 Drugs and Alcohol

  • During surgery, Ariel and Zan were “doped up on painkillers, steroids, and antibiotics.”
  • Before her wedding, Ariel’s sister “took a daily dose of phentermine to lose weight.”
  • One Halloween, a group of girls went trick or treating. “One of the houses in the neighborhood had shots of alcohol on a tray on the porch; candy for the children, vodka for the parents.”
  • While Ariel was having surgeries, “other kids my age . . . went to parties and got drunk together and had sex for the first time.”


  • Oh my God and Oh God are used as exclamations several times.
  • At times, Ariel is “pissed off.”
  • Both shit and crap are used twice.
  • After surgery, Ariel returned to school with a bruised and swollen face. When one boy sees her, he says, “Damn. Did you see her?”
  • Ariel was often called names and one boy compared her to an ugly dog. Another classmate tells Ariel, “You look like you had a bomb explode on your face.”
  • After a meeting with Ariel’s teacher and the principal, Ariel’s principal told her that the teacher was an idiot. He said, “We’re getting you out of this shithead’s class.” He also called him an asshole. Later, the teacher told the class that Ariel and her sister were removed from the class because “our faces were too distracting and not conducive to their learning.”

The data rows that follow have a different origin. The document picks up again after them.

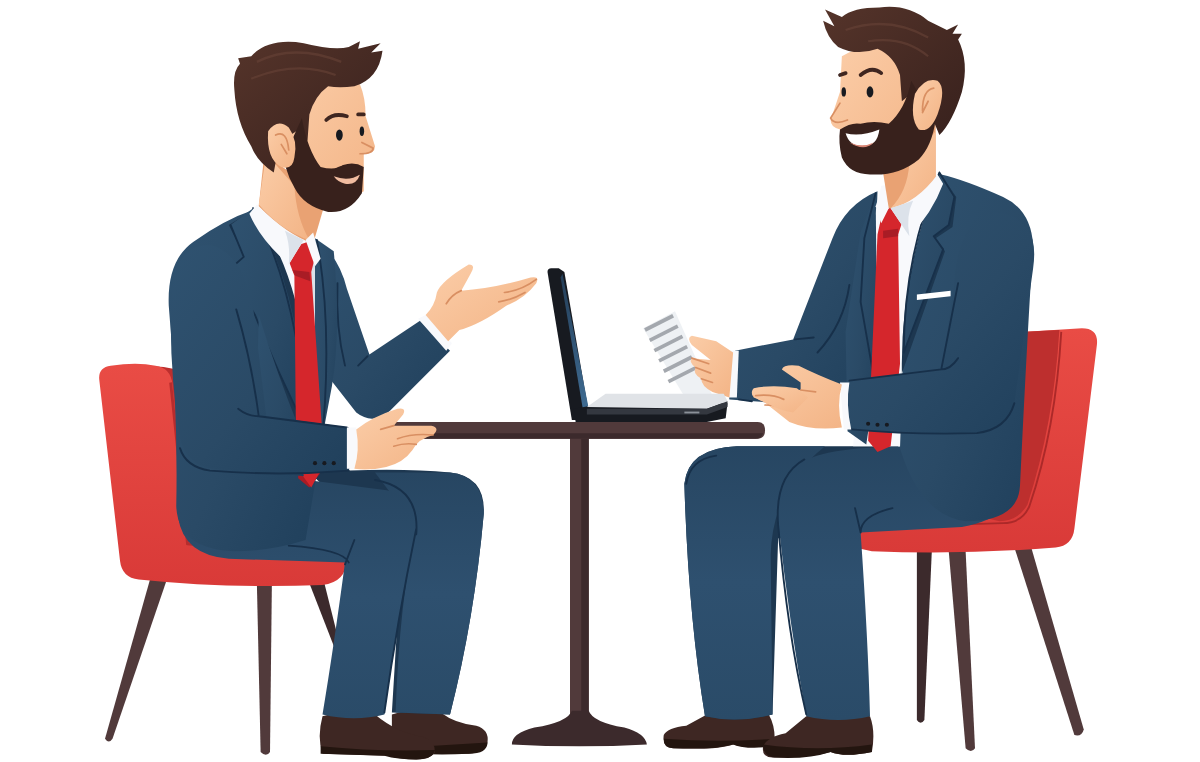
<!DOCTYPE html>
<html lang="en">
<head>
<meta charset="utf-8">
<title>Business meeting illustration</title>
<style>
:root{--paper:#fff;--suit:#2a4a66;--suit-dark:#1d3750;--suit-line:#17304a;--skin:#f8c39a;--skin-shade:#e9a273;--hair:#3f2620;--hair-light:#5a372b;--beard:#38211c;--red:#e2413c;--red-dark:#bd2f2e;--tie:#d5262c;--wood:#513a3b;--wood-dark:#3c2a2c;--shoe:#3e2723;--ink:#171a20}
html,body{margin:0;background:var(--paper);overflow:hidden}
.scene{display:block;width:1200px;height:762px}
.suit{fill:url(#suitFill)}.suit-dark{fill:var(--suit-dark)}.legs{fill:url(#legFill)}
.fold{fill:none;stroke:var(--suit-line);stroke-width:1;stroke-linecap:round;stroke-linejoin:round}
.skin{fill:url(#skinFill)}.skin-shade{fill:var(--skin-shade)}
.crease{fill:none;stroke:#d98f62;stroke-width:.9;stroke-linecap:round}
.hair{fill:url(#hairFill)}.beard{fill:var(--beard)}
.brow{fill:none;stroke:var(--hair);stroke-width:2;stroke-linecap:round}
.shirt{fill:#f8f9fc}.shirt-shade{fill:#dce2ea}.tie{fill:var(--tie)}.tie-dark{fill:#a91c25}
.chair{fill:url(#chairFill)}.chair-dark{fill:var(--red-dark)}
.wood{fill:var(--wood)}.wood-dark{fill:var(--wood-dark)}
.shoe{fill:var(--shoe)}.sole{fill:#23150f}.ink{fill:var(--ink)}
</style>
</head>
<body>
<svg class="scene" viewBox="0 0 640 406.4" role="img" aria-label="Two bearded men in navy suits talking across a small table with a laptop">
<defs>
<linearGradient id="suitFill" x1="0" y1="0" x2="1" y2="1"><stop offset="0" stop-color="#2f5270"/><stop offset=".55" stop-color="#2a4a66"/><stop offset="1" stop-color="#20405c"/></linearGradient>
<linearGradient id="legFill" x1="0" y1="0" x2="0" y2="1"><stop offset="0" stop-color="#274662"/><stop offset=".5" stop-color="#2e506f"/><stop offset="1" stop-color="#2a4b68"/></linearGradient>
<linearGradient id="skinFill" x1="0" y1="0" x2="1" y2="1"><stop offset="0" stop-color="#fbcda8"/><stop offset="1" stop-color="#f3b486"/></linearGradient>
<linearGradient id="hairFill" x1="0" y1="0" x2="1" y2="1"><stop offset="0" stop-color="#55342a"/><stop offset="1" stop-color="#38211d"/></linearGradient>
<linearGradient id="chairFill" x1="0" y1="0" x2="0" y2="1"><stop offset="0" stop-color="#e94c45"/><stop offset="1" stop-color="#d93a38"/></linearGradient>
<linearGradient id="screenFill" x1="0" y1="0" x2="0" y2="1"><stop offset="0" stop-color="#243e58"/><stop offset="1" stop-color="#3f6c93"/></linearGradient>
<g id="paper-line"><path d="M0 0 15-7.6" stroke="#a4a8ae" stroke-width="2"/></g>
</defs>

<g id="chair-left">
<path class="wood-dark" d="M165 311h8l9 36h-3Z"/>
<path class="wood" d="M80 309h9L60 394q-2 3-4 0Z"/>
<path class="wood" d="M137 311h8l-1 90q-2 3-5 0Z"/>
<path class="chair-dark" d="M78 196q10-2 20 3l10 94H84Z"/>
<path class="chair" d="M59 195q14-2 24 0 8 1 9 10l8 84 84 3q4 18-12 20-50 2-98-3-9-1-10-10L53 203q-1-7 6-8Z"/>
<path d="M91 204l9 86q42 5 82 3" fill="none" stroke="#b72c2d" stroke-width="1.5"/>
</g>

<g id="chair-right">
<path class="wood-dark" d="M489 293h8l-4 91q-2 3-4 0Z"/>
<path class="wood" d="M506 294h9l5 105q-2 3-5 0Z"/>
<path class="wood" d="M541 292h9l28 97q-1 4-5 3Z"/>
<path class="chair" d="M545 177l32-2q9 0 8 9l-12 98q-1 9-10 10-50 4-98 2l-55-12v-5l108-2Z"/>
<path class="chair-dark" d="M544 177l21-1q-3 50-17 93-5 9-15 9l-12-3Z"/>
<path d="M566 177q-3 52-17 93-4 9-14 9l-65 2" fill="none" stroke="#ac2929" stroke-width="1"/>
</g>

<g id="table">
<path class="wood" d="M304 232h10v150h-10Z"/><path class="wood-dark" d="M310 232h4v150h-4Z"/>
<path class="wood-dark" d="M273 397q0-6 12-9 18-3 20-9h9q2 6 19 9 11 3 12 9-36 2-72 0Z"/>
<path class="wood" d="M204 225h200q4 0 4 4.500t-4 4.500H204q-4 0-4-4.500t4-4.500Z"/>
<path class="wood-dark" d="M202 231h205q-1 3-4 3H205Z"/>
</g>

<g id="man-left">
<g class="lower-body">
<path class="shoe" d="M209 381q13-4 26-1 8 6 19 7 7 2 6 9-1 5-10 6-20 0-41-2Z"/>
<path class="sole" d="M210 399l50-3q0 6-10 6-22 1-40-1Z"/>
<path class="suit-dark" d="M165 252q45-3 75 0 19 2 18 22-5 56-18 107l-31-1 5-82Z"/>
<path class="legs" d="M200 252h40q18 2 18 22-5 56-18 107l-29-1q2-60 11-99Z"/>
<path class="shoe" d="M172 382q13-4 28-1 12 10 26 12 6 2 6 8-2 4-10 4-8 0-15-2l-35-1q-3-9 0-20Z"/>
<path class="sole" d="M171 398q30 3 61 2-1 5-10 5-10 0-17-2l-34-1Z"/>
<path class="legs" d="M95 276q3 20 27 22l62 2q-6 45-12 81 17 4 33 0 8-58 17-96 2-22-19-24l-62-8Z"/>
<path class="fold" d="M186 300q-3-7-32-9M222 282q-10 48-17 98M200 256q24 4 22 29M184 301l5-13"/>
</g>
<g class="far-arm">
<path class="suit" d="M166 127q14 7 19 27l12 35 27-18 16 16-32 32q-9 8-18 1l-25-32Z"/>
<path class="fold" d="M180 151q-1 24 4 44M196 190l-5 5"/>
<path class="shirt" d="M223 170l4-2 14 15-3 4Z"/>
<path class="skin" d="M227 168q5-5 6-12 2-6 17-15 4 0 1 5l-5 9q17-1 37-7 5-1 3 3-6 8-16 12-14 10-25 13l-6 6Z"/>
<path class="crease" d="M246 155q-5 2-8 7M286 149q-8 6-17 7M280 156q-7 4-14 5"/>
</g>
<g class="torso">
<path class="shirt" d="M137 109l30 16 7 65-7 67-26-80Z"/>
<path class="shirt-shade" d="M163 128l8 10 2 75-8 40Z"/>
<path class="suit" d="M135 112q-15 5-32 17-14 10-13 34 5 56 4 107 1 23 31 24 19 0 38-6l6-36q-5-41-15-88Z"/>
<path class="suit-dark" d="M122 120l13-8q22 29 28 77l4 62-17-39q-10-46-22-62l5-8Z"/>
<path class="suit" d="M123 120l12-9q18 33 24 72l5 47q-18-36-28-62l-14-24 8-7Z"/>
<path class="fold" d="M123 120l7 17-8 7 14 24q12 31 28 62M135 111q24 45 29 119"/>
<path class="suit" d="M168 127l10 7q4 43-1 72l-9 48Z"/>
<path class="fold" d="M169 128q9 49 2 115"/>
<path class="tie-dark" d="M163 145l6 51 2 56-6 8-6-5Z"/>
<path class="tie" d="M158 131l6-2 4 8-2 8 7 102-7 13-8-11-1-102-3-8Z"/>
<path class="tie-dark" d="M156 144l9 1 .5 5-8-3Z"/>
<path class="suit" d="M138 168q10 32 21 59l3 27-26-3Z"/>
</g>
<g class="near-arm">
<path class="suit" d="M92 148q7-20 22-17 16 6 21 33l7 58 44 6q4 10 0 23-37 3-72-1-15-2-18-17-7-43-4-85Z"/>
<path class="fold" d="M126 165q8 27 12 57l47 6M138 222q-6 0-11-4M96 239q3 10 16 12 37 3 74 0"/>
<g class="ink"><circle cx="168" cy="247" r="1.100"/><circle cx="173" cy="247" r="1.100"/><circle cx="178" cy="247" r="1.100"/></g>
<path class="shirt" d="M185 228l5 0q2 11-1 22h-4Z"/>
<path class="skin" d="M190 229q9-7 22-11 5-1 3 3l-5 6 20 0q5 1 1 5-8 2-11 8-5 7-14 9-9 2-17 1 3-10 1-21Z"/>
<path class="crease" d="M231 232q-11-1-19 2M222 237q-6-1-12 1M210 227l-7 2"/>
</g>
<g class="head">
<path class="skin-shade" d="M141 82l33 24-7 24q-14-5-29-20Z"/>
<path class="skin" d="M142 82l15 17q1 17 8 29-15-5-27-19Z"/>
<path class="shirt" d="M137 109q13 14 25 19l-8 13q-15-13-21-27Z"/><path class="shirt" d="M163 128l4-4 4 14-3 4Z"/>
<path class="shirt-shade" d="M154 141l8-13-10-5q3 8 2 18Z"/>
<path class="skin" d="M148 54q20-20 44-9 3 7 3 17l5 16q0 4-6 4v20q-18 12-32-5l-14-20Z"/>
<path class="hair" d="M134 78q-8-13-9-30-1-10 3-14l-1-3 7-1q9-10 28-7 16 4 24 2l6-3-1 4 12-3-5 5 6-1q-2 15-15 19-8 1-14 0-7 5-10 15l-1 14-6-5-9 6-3 16q-9-6-12-14Z"/>
<path d="M137 33q20-10 45 0M134 42q24-10 45-2" fill="none" stroke="#684237" stroke-width="1.200" opacity=".6"/>
<path class="beard" d="M156 74l5-11q3 17 10 26 8 2 12-1 6-2 11 1l-1 14q-7 11-18 10-13-3-18-13-6-10-6-22Z"/>
<path class="skin" d="M143 70q5-7 11-2 5 7 3 16-1 7-7 5-8-4-7-19Z"/>
<path class="crease" d="M147 72q6-3 7 8M150 77l3 5"/>
<path d="M178 94q8 3 14-1-2 6-8 5-4-1-6-4Z" fill="#f1bca0"/>
<path class="beard" d="M176 92q8-7 17-2l-1 3q-8 2-16-1Z"/>
<path class="brow" d="M174 64q4-4 11-2M191 61l3 0"/>
<ellipse class="ink" cx="181" cy="72" rx="1.800" ry="3"/><ellipse class="ink" cx="193" cy="70" rx="1.200" ry="2.500"/>
<path class="crease" d="M193 76l6 3q0 3-7 3"/>
</g>
</g>

<g id="man-right">
<g class="lower-body">
<path class="shoe" d="M377 381h33q4 7 3 17-17 1-22-1-8 3-32 2-6 0-5-7 2-4 12-5Z"/>
<path class="sole" d="M354 394q29 2 59 0v4q-15 2-22-1-11 3-32 2-5 0-5-5Z"/>
<path class="suit-dark" d="M479 238l-86 0q-26 1-28 20 2 69 11 124 18 4 36-1l3-94 65-6Z"/>
<path class="legs" d="M440 238h-47q-26 1-28 20 2 69 11 124 17 4 36-1l-1-85q1-36 29-58Z"/>
<path class="shoe" d="M430 382q17-4 34 0 3 8 1 19-15 3-22 0-11 3-31 3-6 0-5-6 2-5 12-7Z"/>
<path class="sole" d="M407 397q29 4 58 0v4q-14 3-22 0-12 4-30 3-6-1-6-7Z"/>
<path class="legs" d="M541 258q0 18-28 23l-54 3q4 58 5 98-17 4-34 0-9-49-15-104-3-22 12-31 13-9 62-9Z"/>
<path class="fold" d="M459 284q0-9 17-13M459 284l-3-13M415 280q-2-26 14-35M415 280q5 58 15 101M382 243q-14 2-16 15"/>
</g>
<g class="papers">
<path d="M343 175l17-9 20 45-14 2Z" fill="#eef1f4"/>
<g><use href="#paper-line" x="344" y="176"/><use href="#paper-line" x="346.500" y="181.500"/><use href="#paper-line" x="349" y="187"/><use href="#paper-line" x="351.500" y="192.500"/><use href="#paper-line" x="354" y="198"/><use href="#paper-line" x="356.500" y="203.500"/></g>
</g>
<g class="far-arm">
<path class="suit" d="M468 102q-17 7-24 25l-21 54-31 6q-5 12-3 26l38 3q22-3 32-20l8-65Z"/>
<path class="fold" d="M453 152q-3 21-17 36M424 181l10-1M394 213l7 1"/>
<path class="shirt" d="M389 187l5 0-1 25-5 0Z"/>
<path class="skin" d="M391 188l-9-6-13-3q-3 1 0 5l10 8-10-1q-2 2 2 5-2 3 3 6 0 4 6 7l9 3Z"/>
<path class="crease" d="M369 191l9 3M371 196l8 3M374 202l6 2"/>
</g>
<g class="torso">
<path class="shirt" d="M470 99l29-4 4 60-14 83h-34l9-112Z"/>
<path class="suit" d="M467 103l-8 21-8 53 1 53 10 7 6-40Z"/>
<path class="fold" d="M467 103l-6 24-2 34 7 40"/>
<path class="suit" d="M502 93q13 3 33 12 15 7 16 26-3 45-7 128-1 19-29 19-24-3-35-39l2-60q8-49 20-86Z"/>
<path class="suit-dark" d="M501 92l9 13-2 16-9 6 5 7-23 65q-1-52 20-107Z"/>
<path class="suit" d="M501 92l8 12-3 16-8 6 5 7-21 55q1-50 19-96Z"/>
<path class="fold" d="M501 92l8 13-3 15-8 6 5 7-21 55q0-51 19-96"/>
<path class="tie-dark" d="M471 122l8-1-1 4-7 1Z"/>
<path class="tie" d="M472 111l7-1 3 6-3 9 1 69-5 44-7 3-5-6 5-110 2-9Z"/>
<path class="tie-dark" d="M471 123l8-1v4l-8 1Z"/>
<path d="M489 157l18-2v3l-18 2Z" fill="#fff"/>
</g>
<g class="near-arm">
<path class="suit" d="M520 117q16-9 28 5 5 7 3 21l-10 72q-3 14-20 16-34 1-67-2-4-14-1-26l49-6 7-46q1-22 11-34Z"/>
<path class="fold" d="M511 151l-9 46-49 6M502 197q5 0 9-6M541 215q-4 14-20 16-34 1-67-2"/>
<g class="ink"><circle cx="463" cy="226" r="1.100"/><circle cx="468" cy="226.500" r="1.100"/><circle cx="473" cy="226.500" r="1.100"/></g>
<path class="shirt" d="M448 204h5q-2 12 1 25h-4Z"/>
<path class="skin" d="M449 205q-13-5-23-10-8-1-9 2l10 7 0 4-22-1q-6 1-3 5l5 2 14 11q12 5 28 3-3-12 0-23Z"/>
<path class="crease" d="M402 211q10-1 18 2M408 216q7 0 13 2M427 208l8 1"/>
</g>
<g class="head">
<path class="skin-shade" d="M470 86l29-20v31q-12 15-25 14Z"/>
<path class="skin" d="M485 87l14-17v26q-11 13-24 15 9-9 10-24Z"/>
<path class="shirt" d="M500 93q-11 15-25 18l10 15q12-12 18-28Z"/><path class="shirt" d="M470 101l4 10-4 8-3-9Z"/>
<path class="shirt-shade" d="M475 111l10 15q-2-11 2-19Z"/>
<path class="skin" d="M449 30q22-13 46 5l-2 42-31 15-13-11-1-12q-5-1-5-5l5-15Z"/>
<path class="hair" d="M447 25q-6-5-8-14l6 3-5-9 9 4q6-5 20-5 15-2 26 7l10 5 6-3-3 5 5 0-2 3q6 12 2 28-5 16-12 23l-7-17-7-6-6 5-1-14q-3-10-12-14-11 4-21-1Z"/>
<path d="M451 16q23-8 44 4M463 22q19-3 32 8" fill="none" stroke="#684237" stroke-width="1.200" opacity=".6"/>
<path class="beard" d="M486 43l5 9 8 12q-2 14-9 21-11 9-26 8-11 0-15-9-2-8-1-15 6-4 11-3 7-2 15 0 9-8 12-23Z"/>
<path class="skin" d="M488 50q5-9 12-7 5 4 0 18-4 10-10 8-5-6-2-19Z"/>
<path class="crease" d="M498 47q-6 1-6 12M495 54l-3 6"/>
<path d="M451 71q8 2 18-2-1 9-9 9-7 0-9-7Z" fill="#fff"/>
<path d="M453 76q7 3 13 0-5 5-13 0Z" fill="#d98473"/>
<path class="brow" d="M459 40q6-5 11-1M448 40l3-1"/>
<ellipse class="ink" cx="464" cy="49" rx="1.800" ry="3"/><ellipse class="ink" cx="450" cy="49" rx="1.200" ry="2.500"/>
<path class="crease" d="M448 55l-5 8q2 4 9 1"/>
</g>
</g>

<g id="laptop">
<path class="ink" d="M292 145q0-2 2-2l4 0 3 2 13 75-2 4h-7Z"/>
<path d="M300 146l14 72-3 1-12-71Z" fill="url(#screenFill)"/>
<path class="ink" d="M306 218l17-3h65l-1 8-10 2h-70Z"/>
<path d="M313 217l10-7h63l2 4-11 4Z" fill="#e0e3e7"/>
<path d="M313 218h64l11-4v3l-11 4h-64Z" fill="#343840"/>
<path d="M365 220h8" stroke="#8b9199" stroke-width="1"/>
</g>
<g id="hand-on-laptop">
<path class="skin" d="M402 207q10-2 23 0l6 5-8 8q-7-1-14-5-11-4-7-8Z"/>
<path class="crease" d="M403 211q9-1 15 2"/>
</g>
</svg>
</body>
</html>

  • None

Spiritual Content

  • Ariel’s mother told her, “You are God’s artwork.”
  • Before surgery, Ariel and Zan would “sleep huddled together, praying God would not take one of us alone.” During that same time, Ariel “repeated silent prayers. ‘Please make this pain stop,’ I kept begging, over and over again. . . I don’t know who I was talking to. Maybe to God, maybe to myself. I just wanted it to end.”
  • When Picasso’s sister was ill, Picasso “tried to make a deal with God to save her. If he spared Conchita, Picasso vowed never to paint again.” After Conchita died, “Picasso felt simultaneously angry toward God and relieved about what his sister’s death meant for his future. He was still free to be a painter.”
  • Before one surgery, Ariel prayed, “God I’m so scared.
  • Many people teased Ariel because of her eyes. She says, “Not a day went by that I did not pray, asking God to give me eyes that were symmetrical.”
  • Before the homecoming queen and king were announced, Ariel prayed, “Even if neither Zan nor I win, I pray the day comes when we can be seen as beautiful, too. Please help others not to see us as ugly anymore.”
  • Ariel’s counselor tells her, “And until we meet again, ay God hold you in the palm of his hand.”
Other books you may enjoy

“I believe we could paint a better world if we learned how to see from all perspectives, as many perspectives as we possibly could. Because diversity is strength. Difference is a teacher,” Hannah Gadsby. –A Face for Picasso      

Latest Reviews